Highly credible sources confirm that the campaign was secretly marching forward in the summer months – precisely according to the game plan Bush conceived and promised the American people in the speeches he delivered in September, October and November of 2001. He said then that parts of the war on global terror would go forward in secret and never be known.
The reconstruction of Palestinian instruments of governance and security to fit in with these plans is a key factor in this project, going far beyond the Palestinian arena; it is America’s first experiment in building a modern democracy for a Middle Eastern Muslim society. If the experiment works, it may prove applicable for the autonomous Kurdish, Shi’ite and Turkoman regions America hopes to set up in Iraq – or even, in the best case, radiate farther afield to transform the lives of additional ethnic majorities in the region and affect even the most hidebound Arab regimes.
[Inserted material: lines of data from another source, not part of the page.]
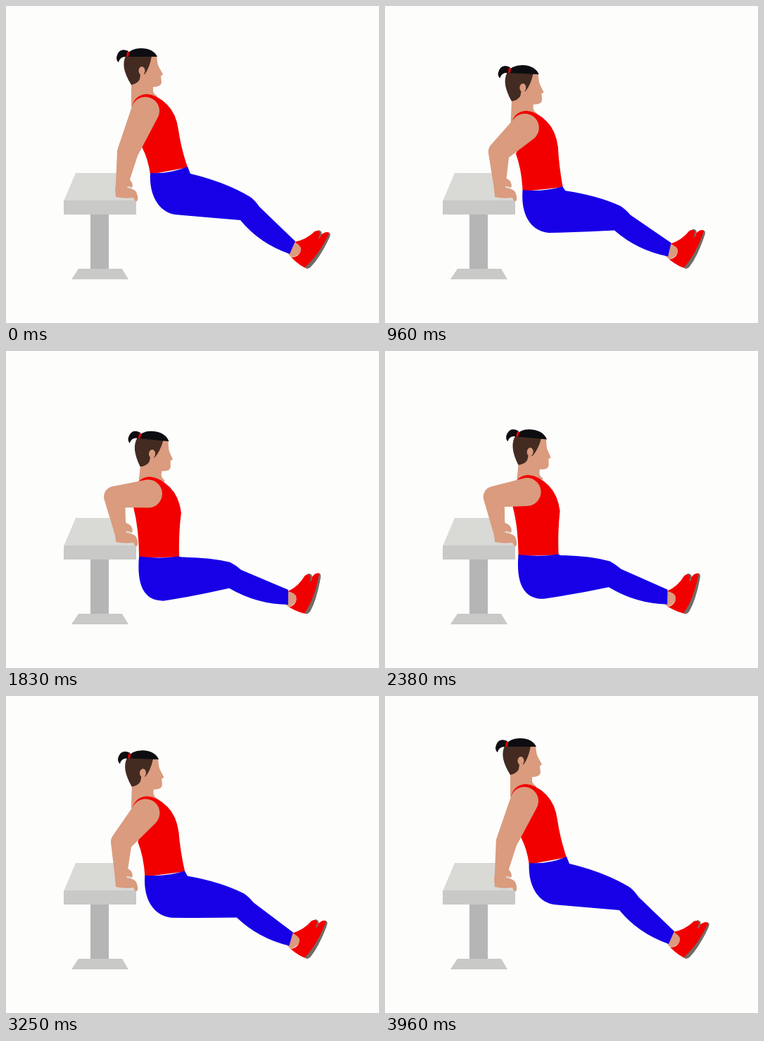
These frames come from a looping animation (530 px wide and 450 px high, 4 s). An HTML page:

```html
<!DOCTYPE html>
<html lang="en">
<head>
<meta charset="utf-8">
<title>Bench dip</title>
<style>
html, body { margin: 0; width: 100%; height: 100%; overflow: hidden; background: #fdfdfc; }
svg { display: block; width: 530px; height: 450px; }
.skin { fill: #da9b7e; }
.red { fill: #f20000; }
.sole { fill: #6f6c66; }
.pants { fill: #1700e6; }
.dark { fill: #0d0d11; }
.brown { fill: #432b21; }
.top { fill: #d9d9d5; }
.edge { fill: #c9c9c8; }
.post { fill: #b5b5b5; }
</style>
</head>
<body>
<svg viewBox="0 0 530 450">
  <path class="post" d="M120 294H146V374H120Z"/>
  <path class="edge" d="M103 373H165L174 388H93Z"/>
  <path class="top" d="M99 237H168L186 277H82Z"/>
  <path class="edge" d="M82 276H185V296H82Z"/>
  <path class="skin" d="M166 243Q176 245 178 249Q181 254 179 258Q174 254 167 257Z"/>
  <g id="head">
    <path class="skin" d="M178 100L205 68L214 70Q215 84 218 88L223 97Q222 99 220 99L221 108Q221 115 209 115V121Q210 125 215 128L205 140L178 143Z"/>
    <path class="brown" d="M170 71C165 82 167 94 178 112Q187 110 190 104L191 97H197Q204 88 207 71Z"/>
    <ellipse class="skin" cx="193" cy="92" rx="4.5" ry="6"/>
    <path class="dark" d="M169 72Q176 60 192 60Q209 60 215 72Z"/>
    <path class="dark" d="M174 64Q160 58 157 73Q157 78 160 80Q162 71 172 72Z"/>
    <path class="red" d="M172 65H175L174 72H171Z"/>
  </g>
  <path id="torso" class="red"/>
  <g id="foot">
    <path class="sole" d="M445 318Q451 319 450 324L442 338Z"/>
    <path class="red" d="M411 335Q428 332 440 320Q447 317 448 323L440 342L420 348Z"/>
    <path class="skin" d="M402 351L410 334Q421 340 421 346Q420 354 407 357Z"/>
    <path class="red" d="M421 344C432 331 448 334 449 325Q456 319 461 322Q463 335 430 373Q420 370 407 357Q420 356 421 344Z"/>
    <path class="sole" d="M461 322Q464 324 460 331Q447 358 434 371Q430 374 426 371Q446 354 461 322Z"/>
  </g>
  <path id="pants" class="pants"/>
  <path id="arm" class="skin"/>
  <path class="skin" d="M155 258H170Q182 259 185 264Q189 273 186 277Q183 278 181 272Q168 274 156 271Z"/>
</svg>
<script>
const LOOP = 4000, STEP = 1000 / 24;
const $ = id => document.getElementById(id);
const polar = ([x, y], r, a) => `${x + r * Math.cos(a)} ${y + r * Math.sin(a)}`;

// Outline around two circles of different size: one limb segment.
function limb(a, ra, b, rb) {
  const dx = b[0] - a[0], dy = b[1] - a[1];
  const dir = Math.atan2(dy, dx), spread = Math.acos((ra - rb) / Math.hypot(dx, dy));
  const lo = dir - spread, hi = dir + spread;
  return `M${polar(a, ra, hi)}A${ra} ${ra} 0 1 1 ${polar(a, ra, lo)}` +
    `L${polar(b, rb, lo)}A${rb} ${rb} 0 0 1 ${polar(b, rb, hi)}Z`;
}

// Depth of the dip: a cosine that lags slightly on the way down.
function depth(t) {
  const a = 2 * Math.PI * t / LOOP;
  return (1 - Math.cos(a - .06 * (Math.sin(a / 2) + Math.sin(a) / 2))) / 1.96;
}

function draw(time) {
  const t = Math.floor((time % LOOP + 5) / STEP) * STEP % LOOP;
  const p = depth(t), early = p ** .65, late = p * p;

  // A point at rest plus its drift towards the bottom of the dip.
  const at = (x, y, dx, dy, k = p) => `${x + dx * k} ${y + dy * p}`;
  const shoulder = [198 + 4 * late, 149 + 54 * p];
  const elbow = [173 - 19 * early, 207];
  const wrist = [163, 262];
  const near = (x, y) => `${shoulder[0] + x} ${shoulder[1] + y}`;

  $("arm").setAttribute("d", limb(shoulder, 20, elbow, 15) + limb(elbow, 15, wrist, 7.5));

  $("torso").setAttribute("d",
    `M${near(-19, -6)}Q${near(-15, -23)} ${near(2, -24)}` +
    `Q${near(17, -23)} ${near(31, -9)}Q${near(44, 4)} ${near(47, 27)}` +
    `Q${at(249, 203, -4, 57)} ${at(258, 229, -12, 64)}L${at(205, 239, -16, 55, early)}` +
    `Q${at(202, 217, -13, 36, early)} ${at(193, 200, -12, 22, early)}L${near(0, 10)}Z`);

  $("pants").setAttribute("d",
    `M${at(205, 237, -16, 55, early)}Q${at(232, 239, -14, 57)} ${at(258, 228, -13, 64)}` +
    `L${at(262, 238, -13, 55)}Q${at(312, 250, -23, 43)} ${at(347, 271, -29, 29)}` +
    `Q${at(354, 276, -28, 28)} ${at(360, 285, -26, 26)}` +
    `L${at(411, 334, -10, 5)}L${at(403, 352, -2, 8)}` +
    `Q${at(360, 337, -3, 23)} ${at(333, 304, -16, 33)}` +
    `Q${at(284, 300, -15, 48)} ${at(240, 296, -15, 59)}` +
    `C${at(215, 292, -16, 64)} ${at(203, 265, -18, 73, early)} ${at(205, 237, -16, 55, early)}Z`);

  $("head").setAttribute("transform", `translate(${15 * late} ${54 * p}) rotate(${5.7 * p} 190 90)`);
  $("foot").setAttribute("transform", `translate(-1.5 0) rotate(${-15.5 * p} 430 372)`);
}

let start;
function tick(now) {
  start ??= now;
  draw(now - start);
  requestAnimationFrame(tick);
}
draw(0);
requestAnimationFrame(tick);
</script>
</body>
</html>
```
It is also interesting to note how the present war in Afghanistan and coming one in Iraq is presented as the chance of recovery for the faltering Israeli economy.
We must remember that America did not finance the 1991 Gulf War alone; it had help from an international coalition with Saudi Arabia, the Gulf emirates, Germany and Japan investing heavily in the war effort. But this campaign against Saddam Hussein is financed out of America’s pocket.
Assuming that the US military operation against Iraq goes forward according to plan, winding down at the end of 2002 or early 2003, the Middle East will be in the throes of a geo-strategic metamorphosis by spring 2003. During the hostilities, Jordan and Israel will provide the United States forces with rear bases, providing economic benefits to both.
After the conflict dies down, more than 70,000 troops, mostly American, are scheduled to remain in Iraq to pacify and reconstruct the war-torn country. The new entities will need to be built up from scratch at top speed – requiring such modern utilities as regular water and food supplies, health, medicine, communications and road networks.
American think tanks estimate that post-Saddam Iraq will eat up an annual investment of between15-20 billion for up to a decade. Israel is the only country in the region with the technological and manpower resources to undertake the rapid execution of these projects.
These are not pipedreams but real plans drafted for American planners in Washington by a task force headed by retired Col. Scott R. Feil, co-director of developing plans for post-conflict Iraq. These plans were submitted to the Senate defense and intelligence committees on 1 August. Their post-war activation would inject new life into the Israeli economy, generating growth after the present tough deprivations and stagnation induced by the 22-month confrontation with the Palestinians.